**Work request:**
In the data that follows, determine how many lines contain the word "white", and give only that number.
Start of Block
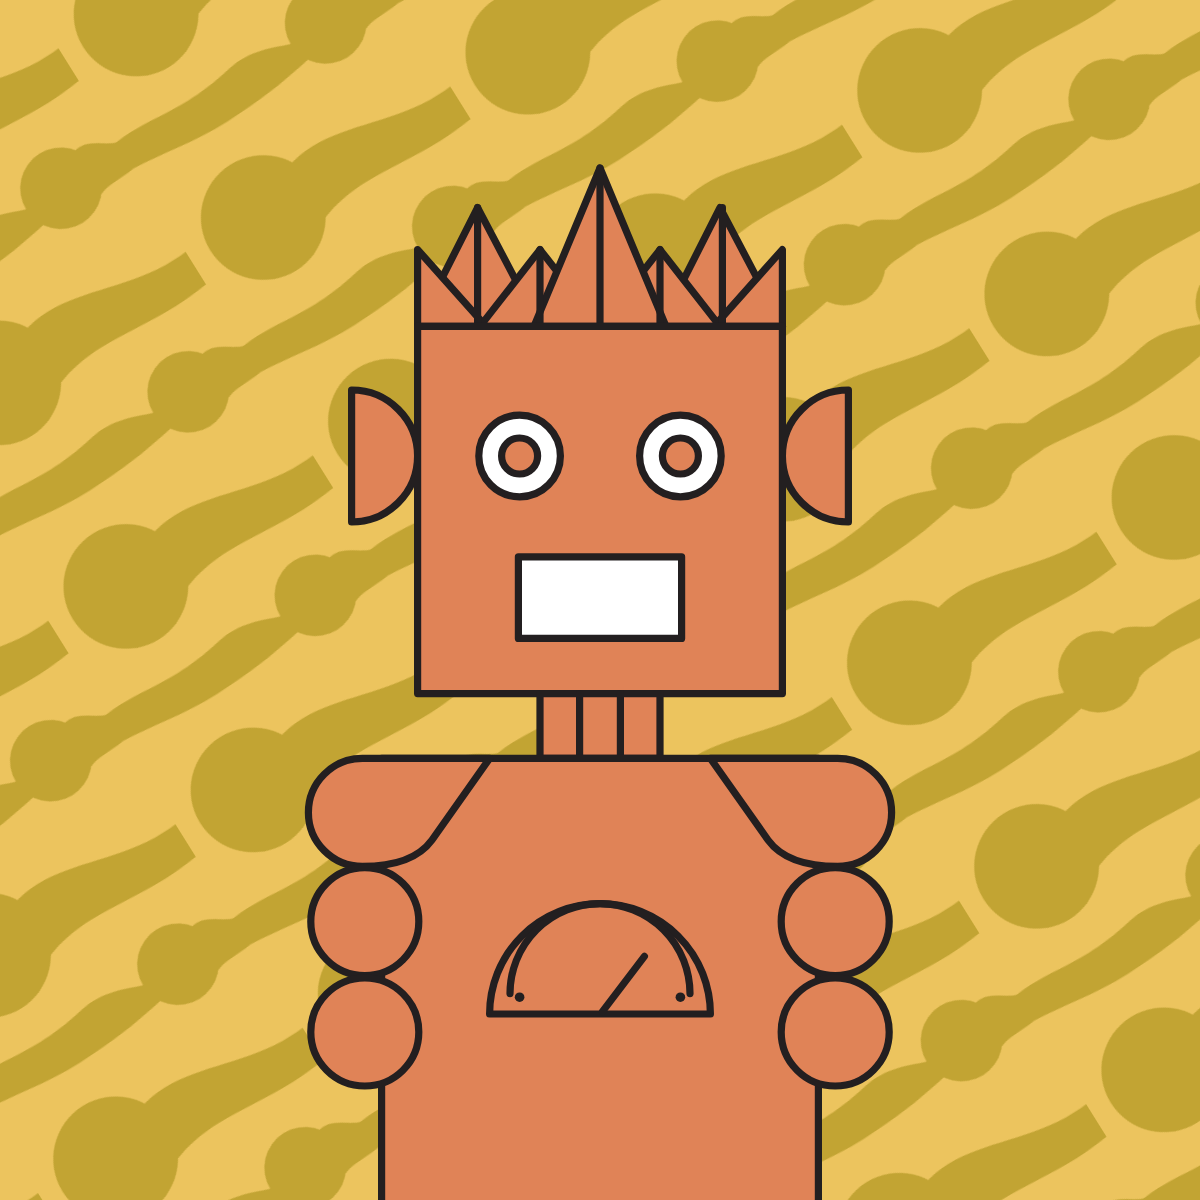
<!DOCTYPE html>
<html lang="en">
<head>
<meta charset="utf-8">
<title>Spiky Robot</title>
<link rel="stylesheet" href="https://fonts.googleapis.com/css2?family=Inter&display=swap">
<style>
  :root {
    --sand: #ECC45E;
    --olive: #C2A433;
    --copper: #E08357;
    --ink: #231F20;
    --white: #FFFFFF;
  }
  html, body {
    margin: 0;
    padding: 0;
    width: 1200px;
    height: 1200px;
    overflow: hidden;
    font-family: "Inter", sans-serif;
  }
  .artboard { display: block; width: 1200px; height: 1200px; }
  .line { stroke: var(--ink); stroke-width: 6; stroke-linejoin: round; stroke-linecap: round; }
  .copper { fill: var(--copper); }
  .white { fill: var(--white); }
</style>
</head>
<body>
<svg class="artboard" viewBox="0 0 1000 1000" xmlns="http://www.w3.org/2000/svg" role="img" aria-label="Orange robot with spiky crown on a yellow blob pattern">
  <defs>
    <pattern id="blob-pattern" width="260" height="200" patternUnits="userSpaceOnUse" patternTransform="rotate(-32) translate(20 10)">
      <rect width="260" height="200" fill="var(--sand)"/>
      <g fill="var(--olive)">
        <circle cx="70" cy="60" r="52"/>
        <path d="M110,35 C160,20 200,55 260,50 L260,82 C200,90 160,70 112,88 Z"/>
        <path d="M-10,50 C-30,48 -60,40 -80,45 L0,82 Z"/>
        <circle cx="200" cy="150" r="34"/>
        <path d="M225,130 C240,125 250,140 260,142 L260,168 C245,170 235,168 226,172 Z"/>
        <path d="M0,142 C30,138 60,150 110,140 C140,134 160,150 170,150 L172,168 C150,172 130,175 100,176 C60,178 30,170 0,168 Z"/>
      </g>
    </pattern>
    <circle id="hand" r="45"/>
  </defs>

  <rect class="background" width="1000" height="1000" fill="url(#blob-pattern)"/>

  <g class="robot">
    <!-- ears -->
    <path class="copper line" d="M293,325 A55,55 0 0 1 293,435 Z"/>
    <path class="copper line" d="M707,325 A55,55 0 0 0 707,435 Z"/>

    <!-- crown spikes -->
    <g class="copper line">
      <polygon points="348,272 398,173 450,272"/>
      <polygon points="550,272 600,173 652,272"/>
      <polygon points="348,272 348,208 405,272"/>
      <polygon points="595,272 652,208 652,272"/>
      <polygon points="400,272 450,208 500,272"/>
      <polygon points="500,272 550,208 600,272"/>
      <polygon points="445,272 500,140 555,272"/>
      <line x1="398" y1="173" x2="398" y2="272"/>
      <line x1="602" y1="173" x2="602" y2="272"/>
      <line x1="450" y1="208" x2="450" y2="272"/>
      <line x1="550" y1="208" x2="550" y2="272"/>
      <line x1="500" y1="140" x2="500" y2="272"/>
    </g>

    <!-- head -->
    <rect class="copper line" x="348" y="272" width="304" height="306"/>
    <g class="eyes">
      <circle class="white line" cx="433" cy="380" r="34"/>
      <circle class="copper line" cx="433" cy="380" r="15"/>
      <circle class="white line" cx="567" cy="380" r="34"/>
      <circle class="copper line" cx="567" cy="380" r="15"/>
    </g>
    <rect class="white line" x="432" y="464" width="136" height="68"/>

    <!-- neck -->
    <rect class="copper line" x="450" y="578" width="100" height="54"/>
    <line class="line" x1="483" y1="578" x2="483" y2="632"/>
    <line class="line" x1="517" y1="578" x2="517" y2="632"/>

    <!-- torso -->
    <rect class="copper line" x="318" y="632" width="364" height="380"/>
    <path class="copper line" d="M302,632 H408 L360,700 Q344,722 302,722 A45,45 0 0 1 302,632 Z"/>
    <path class="copper line" d="M698,632 H592 L640,700 Q656,722 698,722 A45,45 0 0 0 698,632 Z"/>

    <!-- hands -->
    <g class="copper line">
      <use href="#hand" x="304" y="768"/>
      <use href="#hand" x="304" y="860"/>
      <use href="#hand" x="696" y="768"/>
      <use href="#hand" x="696" y="860"/>
    </g>

    <!-- chest gauge -->
    <g class="gauge">
      <path class="copper line" d="M408,845 A92,92 0 0 1 592,845 Z"/>
      <path class="line" fill="none" d="M425,828 A75,75 0 0 1 575,828"/>
      <circle cx="433" cy="831" r="4" fill="var(--ink)"/>
      <circle cx="567" cy="831" r="4" fill="var(--ink)"/>
      <line class="line" x1="502" y1="843" x2="537" y2="797"/>
    </g>
  </g>
</svg>
</body>
</html>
End of Block
**Your solution:**
5